And unfortunately, you might be able to spot some more serious conditions by peeping at your fingernails. Here are four signs you might need to book an appointment with your doctor:

1. You have a darker streak in your nails

Though this condition, known as melanonchlyia, can sometimes be harmless, it could also be a sign of subungual melanoma.

This is a rare skin cancer which occurs under the nails. As Medical News Today shared: “Symptoms include streaks on the nails, colour changes in or around the nail, a bruise under the nail that does not heal, and the nails separating from the nail bed.”

Though the condition might be benign, a study in the Indian Dermatology Online Journal says that “melanonychia is a very worrisome entity for most patients,” adding that “an early diagnosis of (the) malignant lesion is the key to favourable outcome”.

So, if you spot the streak, book yourself an appointment ASAP. Better safe than sorry, right?

2. Half-white and half-pink or brown nails

Also known as Lindsay’s nails, this condition is fairly often seen among those suffering from a chronic kidney condition.

Though, as this study suggests, they can occur in various diseases but also in healthy individuals – and they can be seen on fingernails or toenails.

One case report explains how the nail disorder is “characterised by nails that show the proximal portion of the nails white and the distal half red, pink, or brown, with a sharp line of demarcation between the two halves”.

The distinctive appearance comes from a mixture of anaemia (causing the pale bands) and melanin deposits (creating the darker sections). Though they’re not to be confused with...

3. White nails with a brown band on top

These are also known as Terry’s nails and can indicate liver disease or cirrhosis. The condition is also linked to ageing, as well as:

  • peripheral vascular disease
  • chronic kidney failure
  • type 2 diabetes
  • HIV
  • congestive heart failure
  • skin conditions like vitiligo or tuberculoid leprosy
  • viral hepatitis.

The condition can be spotted on nails that “are entirely white with a red or brownish band at the tip”. They also have a unique appearance that resembles ground glass, according to Healthline.
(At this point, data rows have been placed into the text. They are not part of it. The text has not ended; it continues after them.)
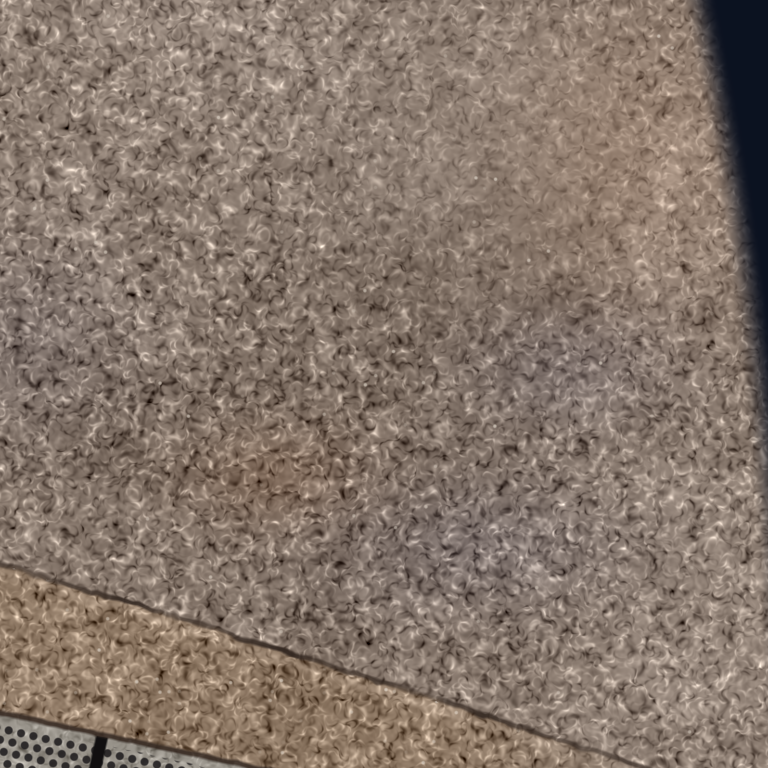
A WebGL 2 fragment shader for this texture:

```glsl
#version 300 es
precision highp float;
// Worn, speckled pavement with a curved shadow on the right, a slanting
// seam near the bottom and perforated metal plates in the lower left corner.
// Grain is cellular noise whose cells each hold one short, bent fibre.

uniform vec2 u_resolution;
out vec4 outColor;

const vec3 STONE       = vec3(0.535, 0.475, 0.430);
const vec3 KERB        = vec3(0.560, 0.475, 0.395);
const vec3 SHADOW      = vec3(0.045, 0.070, 0.125);
const vec3 SEAM        = vec3(0.200, 0.155, 0.130);
const vec3 METAL       = vec3(0.600, 0.580, 0.545);
const vec3 HOLE        = vec3(0.130, 0.120, 0.125);
const vec3 FLECK       = vec3(0.830, 0.790, 0.740);
const vec3 WARM_TINT   = vec3(0.035, 0.000, -0.025);
const vec3 COOL_TINT   = vec3(-0.025, -0.008, 0.030);
const float COARSE_FREQ  = 72.0;
const float FINE_FREQ    = 128.0;
const float GRAIN        = 0.235;
const float SHADOW_BLUR  = 0.024;
const float HOLE_SPACING = 0.0165;
const float HOLE_RADIUS  = 0.0052;

vec2 hash2(vec2 p) {
  vec3 q = fract(p.xyx * vec3(0.1031, 0.1030, 0.0973));
  q += dot(q, q.yzx + 33.33);
  return fract((q.xx + q.yz) * q.zy);
}

float valueNoise(vec2 p) {
  vec2 i = floor(p), f = fract(p);
  f = f * f * (3.0 - 2.0 * f);
  float low = mix(hash2(i).x, hash2(i + vec2(1, 0)).x, f.x);
  float high = mix(hash2(i + vec2(0, 1)).x, hash2(i + vec2(1, 1)).x, f.x);
  return mix(low, high, f.y) - 0.5;
}

// Signed sum of light and dark bent strokes, one per cell
float fibres(vec2 p) {
  vec2 cell = floor(p);
  float sum = 0.0;
  for (int y = -1; y <= 1; y++)
    for (int x = -1; x <= 1; x++) {
      vec2 id = cell + vec2(x, y);
      vec2 look = hash2(id + 57.0);
      vec2 d = p - id - hash2(id);
      float angle = 6.2832 * look.x;
      d = mat2(cos(angle), -sin(angle), sin(angle), cos(angle)) * d;
      d.y += 0.7 * d.x * d.x;
      sum += (2.0 * look.y - 1.0) * exp(-dot(d * d, vec2(3.0, 20.0)));
    }
  return sum;
}

// Sparse bright chips
float flecks(vec2 p, float amount) {
  vec2 id = floor(p), pick = hash2(id + 19.0);
  float d = length(fract(p) - 0.3 - 0.4 * hash2(id));
  return step(1.0 - amount, pick.x) * smoothstep(0.26, 0.06, d) * pick.y;
}

float blob(vec2 p, vec2 centre, vec2 radius) {
  vec2 d = (p - centre) / radius;
  return exp(-dot(d, d));
}

// Broad stains: light and dark areas, then warm and cool ones
vec3 stains(vec2 p) {
  float light = 0.070 * blob(p, vec2(0.24, 0.98), vec2(0.16, 0.12))
              + 0.065 * blob(p, vec2(0.85, 0.72), vec2(0.07, 0.16))
              + 0.040 * blob(p, vec2(0.72, 0.95), vec2(0.28, 0.15))
              + 0.045 * blob(p, vec2(0.94, 0.20), vec2(0.18, 0.28))
              + 0.025 * blob(p, vec2(0.02, 0.80), vec2(0.14, 0.14))
              - 0.065 * blob(p, vec2(0.52, 0.57), vec2(0.16, 0.11))
              - 0.050 * blob(p, vec2(0.14, 0.43), vec2(0.17, 0.09))
              - 0.030 * blob(p, vec2(0.42, 0.33), vec2(0.28, 0.15))
              - 0.035 * blob(p, vec2(0.80, 0.46), vec2(0.10, 0.09));
  float warm = blob(p, vec2(0.36, 0.38), vec2(0.12, 0.07))
             + blob(p, vec2(0.84, 0.80), vec2(0.18, 0.22));
  float cool = blob(p, vec2(0.74, 0.52), vec2(0.13, 0.08))
             + blob(p, vec2(0.62, 0.29), vec2(0.18, 0.09))
             + 0.7 * blob(p, vec2(0.03, 0.56), vec2(0.13, 0.12));
  light += 0.045 * valueNoise(p * 9.0) + 0.045 * valueNoise(p * 23.0);
  return light + 0.7 * (WARM_TINT * warm + COOL_TINT * cool);
}

void main() {
  vec2 p = gl_FragCoord.xy / u_resolution;
  float aa = 1.0 / min(u_resolution.x, u_resolution.y);
  float wobble = 0.004 * valueNoise(p * 45.0) + 0.003 * valueNoise(p * 110.0);

  // Pavement and kerb, divided by the seam
  float seam = p.y - (0.266 - 0.30 * p.x - 0.02 * p.x * p.x) + wobble;
  float kerb = smoothstep(0.004, -0.004, seam) * smoothstep(0.95, 0.55, p.x);
  vec3 color = mix(STONE + stains(p), KERB + 0.5 * stains(p), kerb);

  // Grain, calmer in the worn area at the upper right
  float calm = blob(p, vec2(0.69, 0.78), vec2(0.25, 0.25));
  vec2 warped = p + 0.006 * vec2(valueNoise(p * 60.0), valueNoise(p * 60.0 + 31.0));
  float grain = fibres(warped * COARSE_FREQ) + fibres(warped * FINE_FREQ + 17.0);
  grain += 0.35 * valueNoise(p * 190.0);
  color += GRAIN * (1.0 - 0.5 * calm) * grain * vec3(1.0, 0.98, 0.94);
  color = mix(color, FLECK, 0.8 * flecks(p * 75.0, 0.025 + 0.07 * kerb));

  // Broken dark seam with a pale lip below it
  float breaks = 0.65 + 0.6 * valueNoise(p * 32.0);
  color += 0.07 * smoothstep(0.011, 0.0, abs(seam + 0.012)) * kerb;
  color = mix(color, SEAM, breaks * smoothstep(0.0055, 0.001, abs(seam)) * step(p.x, 0.86));

  // Perforated plates, their dark rim and the gap between them
  float plate = 0.070 - 0.215 * p.x - p.y + 0.5 * wobble;
  vec2 grid = mat2(0.974, 0.225, -0.225, 0.974) * p / HOLE_SPACING;
  grid = vec2(grid.x + 0.5 * mod(floor(grid.y * 1.15), 2.0), grid.y * 1.15);
  vec2 local = (fract(grid) - 0.5) * HOLE_SPACING / vec2(1.0, 1.15);
  float hole = smoothstep(HOLE_RADIUS + aa, HOLE_RADIUS - aa, length(local));
  hole *= smoothstep(0.010, 0.013, plate);
  vec3 metal = mix(METAL + 0.13 * grain, HOLE, 0.9 * hole);
  float gap = abs(p.x - 0.124 - 0.22 * p.y);
  metal = mix(metal, HOLE * 0.5, smoothstep(0.010, 0.006, gap));
  color = mix(color, metal, smoothstep(-aa, aa, plate));
  color = mix(color, SEAM, 0.85 * smoothstep(0.006, 0.001, abs(plate + 0.002)));

  // Soft curved shadow
  float t = 1.0 - p.y;
  float shade = p.x - (0.909 + 0.21 * t - 0.10 * t * t);
  color = mix(color, SHADOW, smoothstep(-SHADOW_BLUR, SHADOW_BLUR, shade));
  outColor = vec4(clamp(color, 0.0, 1.0), 1.0);
}
```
And, like Linday’s nails, they can appear on your toenails too (or even just one finger).

4. Horizontal ridges

These are also known as Beau’s lines and can indicate an interruption in your natural nail growth caused by things like chemotherapy and major illness.

The Mayo Clinic suggests they may be caused by things like:

  • Infections.
  • Diabetes that is not well controlled.
  • Conditions in which narrowed blood vessels lower blood flow to the arms and legs. This is called peripheral artery disease.
  • Illnesses that include a high fever, such as scarlet fever, measles, mumps and pneumonia.
  • Not getting enough zinc.
  • Some types of medicines, including retinoids and chemotherapy.

They can also be the result of an injury, such as dropping something heavy onto your nails, and can occur in fingernails and toenails.

If you’re concerned about any of these conditions, it might be worth a trip to the doctor. And if you have other nail issues, check this list from the NHS to see whether or not they’re worth getting looked at, too.